**Work required:** Look through the listing below, find every line with the string "markerWidth", and copy it.

**Record extracts:**
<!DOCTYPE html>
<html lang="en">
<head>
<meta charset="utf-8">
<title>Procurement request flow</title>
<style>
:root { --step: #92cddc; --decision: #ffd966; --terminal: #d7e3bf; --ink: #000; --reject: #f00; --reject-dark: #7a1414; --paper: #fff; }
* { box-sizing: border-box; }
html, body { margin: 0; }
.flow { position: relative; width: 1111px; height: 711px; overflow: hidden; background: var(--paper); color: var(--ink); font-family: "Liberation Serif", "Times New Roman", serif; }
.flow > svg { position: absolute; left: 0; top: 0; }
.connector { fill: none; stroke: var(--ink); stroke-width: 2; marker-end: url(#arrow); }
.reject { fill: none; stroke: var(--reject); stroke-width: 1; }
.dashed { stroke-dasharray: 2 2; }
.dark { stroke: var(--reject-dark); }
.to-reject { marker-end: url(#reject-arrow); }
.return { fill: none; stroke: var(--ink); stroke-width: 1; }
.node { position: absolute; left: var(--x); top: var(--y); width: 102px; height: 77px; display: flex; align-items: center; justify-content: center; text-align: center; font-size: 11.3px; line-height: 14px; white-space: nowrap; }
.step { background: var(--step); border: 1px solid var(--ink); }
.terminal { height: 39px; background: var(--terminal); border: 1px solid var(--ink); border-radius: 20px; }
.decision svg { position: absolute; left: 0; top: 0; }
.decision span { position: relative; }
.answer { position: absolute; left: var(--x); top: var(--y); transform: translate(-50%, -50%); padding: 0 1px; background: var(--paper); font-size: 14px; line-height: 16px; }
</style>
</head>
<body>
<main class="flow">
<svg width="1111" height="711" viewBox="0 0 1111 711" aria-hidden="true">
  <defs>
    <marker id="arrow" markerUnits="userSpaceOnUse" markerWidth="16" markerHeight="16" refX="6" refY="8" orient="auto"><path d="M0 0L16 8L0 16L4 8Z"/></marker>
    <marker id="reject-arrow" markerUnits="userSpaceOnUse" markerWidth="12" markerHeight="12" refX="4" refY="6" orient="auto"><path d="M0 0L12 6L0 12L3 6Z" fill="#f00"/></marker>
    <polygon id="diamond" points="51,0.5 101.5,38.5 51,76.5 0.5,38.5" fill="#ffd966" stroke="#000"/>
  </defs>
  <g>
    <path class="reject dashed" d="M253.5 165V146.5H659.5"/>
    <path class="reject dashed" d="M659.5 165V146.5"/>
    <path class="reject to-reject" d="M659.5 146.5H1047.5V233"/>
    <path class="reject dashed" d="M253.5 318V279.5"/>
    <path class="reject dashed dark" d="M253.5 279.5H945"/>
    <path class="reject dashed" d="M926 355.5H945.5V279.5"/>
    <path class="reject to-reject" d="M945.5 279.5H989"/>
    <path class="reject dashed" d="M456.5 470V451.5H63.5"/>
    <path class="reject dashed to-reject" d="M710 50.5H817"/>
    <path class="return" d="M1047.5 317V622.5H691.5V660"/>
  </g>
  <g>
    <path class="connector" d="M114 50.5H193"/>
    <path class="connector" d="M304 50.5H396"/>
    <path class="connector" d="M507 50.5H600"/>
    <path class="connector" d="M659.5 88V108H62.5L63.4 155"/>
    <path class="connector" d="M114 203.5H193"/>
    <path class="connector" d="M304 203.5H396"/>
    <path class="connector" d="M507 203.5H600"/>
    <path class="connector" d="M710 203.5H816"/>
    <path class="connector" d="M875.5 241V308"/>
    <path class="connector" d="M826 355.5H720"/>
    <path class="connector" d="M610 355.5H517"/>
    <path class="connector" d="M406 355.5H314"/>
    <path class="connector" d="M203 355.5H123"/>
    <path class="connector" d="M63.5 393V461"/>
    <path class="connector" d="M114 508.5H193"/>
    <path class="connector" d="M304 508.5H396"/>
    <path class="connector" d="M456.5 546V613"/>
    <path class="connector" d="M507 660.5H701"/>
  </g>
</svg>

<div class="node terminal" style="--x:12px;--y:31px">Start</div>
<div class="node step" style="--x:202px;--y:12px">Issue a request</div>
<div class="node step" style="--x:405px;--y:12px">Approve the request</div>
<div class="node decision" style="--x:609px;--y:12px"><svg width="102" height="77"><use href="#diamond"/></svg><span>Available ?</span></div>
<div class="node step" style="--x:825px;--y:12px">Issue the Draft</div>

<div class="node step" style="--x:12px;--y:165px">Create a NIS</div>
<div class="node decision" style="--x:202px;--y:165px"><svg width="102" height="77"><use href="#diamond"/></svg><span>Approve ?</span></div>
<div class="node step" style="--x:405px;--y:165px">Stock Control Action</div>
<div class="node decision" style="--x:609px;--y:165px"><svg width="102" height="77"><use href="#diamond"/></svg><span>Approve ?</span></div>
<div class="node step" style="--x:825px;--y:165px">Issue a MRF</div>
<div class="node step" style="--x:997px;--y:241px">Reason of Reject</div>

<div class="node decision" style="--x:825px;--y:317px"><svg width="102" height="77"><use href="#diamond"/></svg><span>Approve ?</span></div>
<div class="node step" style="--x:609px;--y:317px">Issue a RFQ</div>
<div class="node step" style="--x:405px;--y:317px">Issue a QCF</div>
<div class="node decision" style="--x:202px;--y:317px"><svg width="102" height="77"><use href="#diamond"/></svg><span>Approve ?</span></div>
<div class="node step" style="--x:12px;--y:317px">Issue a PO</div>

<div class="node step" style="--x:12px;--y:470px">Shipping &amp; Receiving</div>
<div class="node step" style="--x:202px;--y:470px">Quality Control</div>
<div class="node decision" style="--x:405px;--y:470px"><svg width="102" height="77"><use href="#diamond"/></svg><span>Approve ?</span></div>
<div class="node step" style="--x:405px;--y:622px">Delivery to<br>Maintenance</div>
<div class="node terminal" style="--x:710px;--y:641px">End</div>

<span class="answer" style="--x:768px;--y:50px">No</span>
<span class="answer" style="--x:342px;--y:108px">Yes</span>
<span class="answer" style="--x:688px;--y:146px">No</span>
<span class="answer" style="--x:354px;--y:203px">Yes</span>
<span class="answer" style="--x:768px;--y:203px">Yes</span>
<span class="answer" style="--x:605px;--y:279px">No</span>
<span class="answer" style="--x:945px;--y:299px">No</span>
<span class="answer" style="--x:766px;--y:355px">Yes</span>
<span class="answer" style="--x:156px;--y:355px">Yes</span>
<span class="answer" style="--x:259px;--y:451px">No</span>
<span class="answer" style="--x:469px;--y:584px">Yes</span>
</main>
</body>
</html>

**Output:**
    <marker id="arrow" markerUnits="userSpaceOnUse" markerWidth="16" markerHeight="16" refX="6" refY="8" orient="auto"><path d="M0 0L16 8L0 16L4 8Z"/></marker>
    <marker id="reject-arrow" markerUnits="userSpaceOnUse" markerWidth="12" markerHeight="12" refX="4" refY="6" orient="auto"><path d="M0 0L12 6L0 12L3 6Z" fill="#f00"/></marker>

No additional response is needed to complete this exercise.